▼▼▼
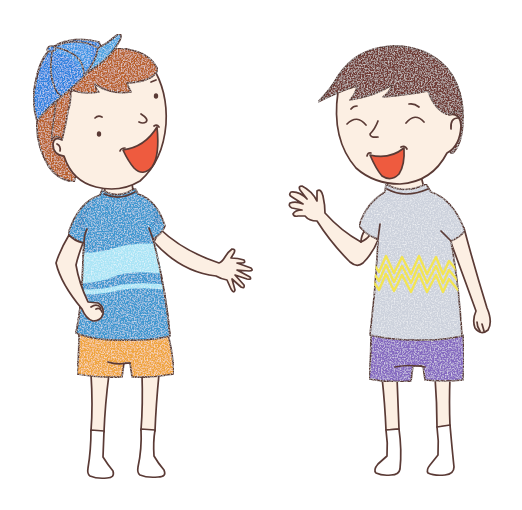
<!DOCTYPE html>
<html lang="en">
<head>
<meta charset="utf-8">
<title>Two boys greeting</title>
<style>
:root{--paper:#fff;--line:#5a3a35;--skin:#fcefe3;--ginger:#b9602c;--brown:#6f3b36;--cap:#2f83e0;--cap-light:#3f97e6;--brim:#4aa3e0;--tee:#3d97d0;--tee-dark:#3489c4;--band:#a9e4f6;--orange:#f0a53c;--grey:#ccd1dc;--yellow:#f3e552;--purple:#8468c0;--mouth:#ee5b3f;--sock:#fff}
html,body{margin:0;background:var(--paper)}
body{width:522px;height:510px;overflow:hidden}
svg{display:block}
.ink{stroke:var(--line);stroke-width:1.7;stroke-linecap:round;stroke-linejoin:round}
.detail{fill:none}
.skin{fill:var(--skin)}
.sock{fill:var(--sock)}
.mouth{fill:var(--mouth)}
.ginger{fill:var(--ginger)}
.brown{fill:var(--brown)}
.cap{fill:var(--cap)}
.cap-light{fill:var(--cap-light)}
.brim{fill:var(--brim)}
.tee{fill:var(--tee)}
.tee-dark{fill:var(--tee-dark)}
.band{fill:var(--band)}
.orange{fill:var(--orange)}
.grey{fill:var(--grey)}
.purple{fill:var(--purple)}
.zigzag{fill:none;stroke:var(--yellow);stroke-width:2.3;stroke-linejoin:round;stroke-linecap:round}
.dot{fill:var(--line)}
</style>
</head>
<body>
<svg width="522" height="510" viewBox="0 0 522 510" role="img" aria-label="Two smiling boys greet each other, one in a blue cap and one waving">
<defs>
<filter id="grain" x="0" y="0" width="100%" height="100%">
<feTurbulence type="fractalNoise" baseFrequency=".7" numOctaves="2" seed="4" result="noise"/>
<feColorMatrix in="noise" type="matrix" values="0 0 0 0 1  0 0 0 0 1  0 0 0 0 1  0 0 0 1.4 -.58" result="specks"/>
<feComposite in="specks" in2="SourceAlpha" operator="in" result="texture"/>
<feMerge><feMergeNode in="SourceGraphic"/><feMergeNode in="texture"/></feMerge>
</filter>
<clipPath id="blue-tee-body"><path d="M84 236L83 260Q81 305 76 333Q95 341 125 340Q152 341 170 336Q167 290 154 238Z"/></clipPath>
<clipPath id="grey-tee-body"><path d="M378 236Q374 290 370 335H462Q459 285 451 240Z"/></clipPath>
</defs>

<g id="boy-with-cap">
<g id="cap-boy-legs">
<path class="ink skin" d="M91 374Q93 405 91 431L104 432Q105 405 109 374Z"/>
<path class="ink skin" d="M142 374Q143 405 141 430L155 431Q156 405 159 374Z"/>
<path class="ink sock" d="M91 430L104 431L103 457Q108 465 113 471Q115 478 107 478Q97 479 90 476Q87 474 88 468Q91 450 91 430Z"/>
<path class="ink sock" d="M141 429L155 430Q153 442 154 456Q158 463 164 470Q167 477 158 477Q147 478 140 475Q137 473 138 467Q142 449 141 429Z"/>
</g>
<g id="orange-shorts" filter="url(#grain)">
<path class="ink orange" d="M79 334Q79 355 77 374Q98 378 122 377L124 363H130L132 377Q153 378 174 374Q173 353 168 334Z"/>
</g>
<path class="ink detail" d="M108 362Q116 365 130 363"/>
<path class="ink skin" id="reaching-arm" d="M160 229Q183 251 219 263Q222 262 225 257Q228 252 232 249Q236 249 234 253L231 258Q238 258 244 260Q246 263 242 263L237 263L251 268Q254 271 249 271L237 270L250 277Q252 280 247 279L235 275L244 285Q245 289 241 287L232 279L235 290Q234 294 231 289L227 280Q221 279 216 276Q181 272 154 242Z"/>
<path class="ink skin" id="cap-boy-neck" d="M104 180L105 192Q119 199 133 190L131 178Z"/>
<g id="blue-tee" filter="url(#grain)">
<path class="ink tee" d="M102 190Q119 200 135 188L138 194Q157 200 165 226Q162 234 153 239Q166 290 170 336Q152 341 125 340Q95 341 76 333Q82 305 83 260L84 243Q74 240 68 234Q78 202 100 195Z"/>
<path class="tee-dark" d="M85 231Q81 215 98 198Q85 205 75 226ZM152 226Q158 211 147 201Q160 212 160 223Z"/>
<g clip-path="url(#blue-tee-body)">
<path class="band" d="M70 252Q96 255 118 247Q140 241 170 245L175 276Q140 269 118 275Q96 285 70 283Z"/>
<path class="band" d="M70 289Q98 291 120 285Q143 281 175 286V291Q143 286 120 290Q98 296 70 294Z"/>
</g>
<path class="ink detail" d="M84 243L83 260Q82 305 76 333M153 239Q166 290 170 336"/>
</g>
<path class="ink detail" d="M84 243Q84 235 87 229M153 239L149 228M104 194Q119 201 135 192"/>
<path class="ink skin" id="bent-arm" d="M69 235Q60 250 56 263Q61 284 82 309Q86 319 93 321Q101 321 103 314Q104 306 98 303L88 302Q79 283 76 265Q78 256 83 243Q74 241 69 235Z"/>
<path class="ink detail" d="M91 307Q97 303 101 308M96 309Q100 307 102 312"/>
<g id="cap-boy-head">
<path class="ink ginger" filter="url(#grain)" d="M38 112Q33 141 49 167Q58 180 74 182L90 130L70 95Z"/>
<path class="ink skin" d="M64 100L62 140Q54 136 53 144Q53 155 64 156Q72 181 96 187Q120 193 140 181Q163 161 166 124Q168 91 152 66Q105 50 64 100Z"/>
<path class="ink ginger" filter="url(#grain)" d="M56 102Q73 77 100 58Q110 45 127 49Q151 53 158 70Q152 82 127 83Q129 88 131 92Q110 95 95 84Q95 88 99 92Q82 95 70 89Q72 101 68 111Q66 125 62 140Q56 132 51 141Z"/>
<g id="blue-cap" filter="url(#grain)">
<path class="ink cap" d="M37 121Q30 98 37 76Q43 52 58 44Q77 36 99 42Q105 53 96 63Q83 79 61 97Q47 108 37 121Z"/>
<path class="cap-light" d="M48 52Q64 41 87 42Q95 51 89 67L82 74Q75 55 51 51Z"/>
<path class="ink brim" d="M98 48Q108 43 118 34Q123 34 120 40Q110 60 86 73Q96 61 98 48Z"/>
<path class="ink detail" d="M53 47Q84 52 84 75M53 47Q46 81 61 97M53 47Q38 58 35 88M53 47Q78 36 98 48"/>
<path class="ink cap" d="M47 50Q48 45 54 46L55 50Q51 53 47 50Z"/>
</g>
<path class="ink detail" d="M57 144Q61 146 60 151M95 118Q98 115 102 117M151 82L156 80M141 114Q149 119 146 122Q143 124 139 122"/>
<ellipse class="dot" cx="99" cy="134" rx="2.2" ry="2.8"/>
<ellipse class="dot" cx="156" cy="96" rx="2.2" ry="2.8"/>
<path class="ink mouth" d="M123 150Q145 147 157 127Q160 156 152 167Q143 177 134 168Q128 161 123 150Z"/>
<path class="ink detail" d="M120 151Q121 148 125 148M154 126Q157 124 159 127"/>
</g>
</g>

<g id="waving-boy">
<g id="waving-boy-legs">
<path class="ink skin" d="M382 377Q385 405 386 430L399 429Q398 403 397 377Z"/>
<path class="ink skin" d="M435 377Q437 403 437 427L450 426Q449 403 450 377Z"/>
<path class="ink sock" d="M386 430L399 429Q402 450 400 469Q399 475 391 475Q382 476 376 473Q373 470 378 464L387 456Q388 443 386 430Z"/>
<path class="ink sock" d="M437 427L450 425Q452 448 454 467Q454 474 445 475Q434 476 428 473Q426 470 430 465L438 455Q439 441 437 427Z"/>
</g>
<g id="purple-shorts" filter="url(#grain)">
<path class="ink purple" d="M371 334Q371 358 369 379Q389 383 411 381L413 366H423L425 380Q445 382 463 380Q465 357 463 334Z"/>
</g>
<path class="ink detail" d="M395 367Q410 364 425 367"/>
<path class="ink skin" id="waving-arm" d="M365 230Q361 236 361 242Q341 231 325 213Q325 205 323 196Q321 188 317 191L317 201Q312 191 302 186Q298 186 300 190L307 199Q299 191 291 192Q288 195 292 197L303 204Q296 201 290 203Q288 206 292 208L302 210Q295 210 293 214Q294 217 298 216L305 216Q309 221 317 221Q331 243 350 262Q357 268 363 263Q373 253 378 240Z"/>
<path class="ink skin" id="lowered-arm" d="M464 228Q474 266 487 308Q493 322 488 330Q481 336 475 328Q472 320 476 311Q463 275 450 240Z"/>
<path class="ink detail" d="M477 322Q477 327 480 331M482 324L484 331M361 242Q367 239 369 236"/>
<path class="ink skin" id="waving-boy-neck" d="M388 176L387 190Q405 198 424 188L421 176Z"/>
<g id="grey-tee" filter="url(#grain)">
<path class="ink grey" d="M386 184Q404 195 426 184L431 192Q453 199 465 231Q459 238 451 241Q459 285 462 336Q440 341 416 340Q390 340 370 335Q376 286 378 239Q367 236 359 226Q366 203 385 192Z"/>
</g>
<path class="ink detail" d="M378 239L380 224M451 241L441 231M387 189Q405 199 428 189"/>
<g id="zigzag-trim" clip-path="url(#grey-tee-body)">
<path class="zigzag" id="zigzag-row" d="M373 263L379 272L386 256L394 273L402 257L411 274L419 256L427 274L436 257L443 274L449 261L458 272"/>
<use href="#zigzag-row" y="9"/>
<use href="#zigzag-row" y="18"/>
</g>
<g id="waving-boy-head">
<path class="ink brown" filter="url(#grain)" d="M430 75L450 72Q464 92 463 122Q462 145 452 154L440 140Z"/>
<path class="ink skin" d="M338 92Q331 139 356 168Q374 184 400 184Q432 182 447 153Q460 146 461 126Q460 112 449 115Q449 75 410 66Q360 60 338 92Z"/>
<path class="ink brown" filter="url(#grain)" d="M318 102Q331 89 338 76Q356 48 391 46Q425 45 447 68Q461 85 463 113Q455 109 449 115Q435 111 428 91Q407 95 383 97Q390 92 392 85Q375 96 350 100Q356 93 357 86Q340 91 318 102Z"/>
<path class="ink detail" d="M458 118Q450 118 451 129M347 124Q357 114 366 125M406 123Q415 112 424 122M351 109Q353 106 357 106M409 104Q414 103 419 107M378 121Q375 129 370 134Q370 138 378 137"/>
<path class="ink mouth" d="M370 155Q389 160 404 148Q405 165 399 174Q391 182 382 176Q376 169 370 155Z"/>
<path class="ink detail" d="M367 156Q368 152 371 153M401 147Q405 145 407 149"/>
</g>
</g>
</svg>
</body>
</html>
▲▲▲
TRY IT | Among the records above, extract exactly the lines from the line with "334Q79 355 77" to the line with "100L62 140Q54 136", both lines included, and leave out the rest.

SOLUTION BELOW |
<path class="ink orange" d="M79 334Q79 355 77 374Q98 378 122 377L124 363H130L132 377Q153 378 174 374Q173 353 168 334Z"/>
</g>
<path class="ink detail" d="M108 362Q116 365 130 363"/>
<path class="ink skin" id="reaching-arm" d="M160 229Q183 251 219 263Q222 262 225 257Q228 252 232 249Q236 249 234 253L231 258Q238 258 244 260Q246 263 242 263L237 263L251 268Q254 271 249 271L237 270L250 277Q252 280 247 279L235 275L244 285Q245 289 241 287L232 279L235 290Q234 294 231 289L227 280Q221 279 216 276Q181 272 154 242Z"/>
<path class="ink skin" id="cap-boy-neck" d="M104 180L105 192Q119 199 133 190L131 178Z"/>
<g id="blue-tee" filter="url(#grain)">
<path class="ink tee" d="M102 190Q119 200 135 188L138 194Q157 200 165 226Q162 234 153 239Q166 290 170 336Q152 341 125 340Q95 341 76 333Q82 305 83 260L84 243Q74 240 68 234Q78 202 100 195Z"/>
<path class="tee-dark" d="M85 231Q81 215 98 198Q85 205 75 226ZM152 226Q158 211 147 201Q160 212 160 223Z"/>
<g clip-path="url(#blue-tee-body)">
<path class="band" d="M70 252Q96 255 118 247Q140 241 170 245L175 276Q140 269 118 275Q96 285 70 283Z"/>
<path class="band" d="M70 289Q98 291 120 285Q143 281 175 286V291Q143 286 120 290Q98 296 70 294Z"/>
</g>
<path class="ink detail" d="M84 243L83 260Q82 305 76 333M153 239Q166 290 170 336"/>
</g>
<path class="ink detail" d="M84 243Q84 235 87 229M153 239L149 228M104 194Q119 201 135 192"/>
<path class="ink skin" id="bent-arm" d="M69 235Q60 250 56 263Q61 284 82 309Q86 319 93 321Q101 321 103 314Q104 306 98 303L88 302Q79 283 76 265Q78 256 83 243Q74 241 69 235Z"/>
<path class="ink detail" d="M91 307Q97 303 101 308M96 309Q100 307 102 312"/>
<g id="cap-boy-head">
<path class="ink ginger" filter="url(#grain)" d="M38 112Q33 141 49 167Q58 180 74 182L90 130L70 95Z"/>
<path class="ink skin" d="M64 100L62 140Q54 136 53 144Q53 155 64 156Q72 181 96 187Q120 193 140 181Q163 161 166 124Q168 91 152 66Q105 50 64 100Z"/>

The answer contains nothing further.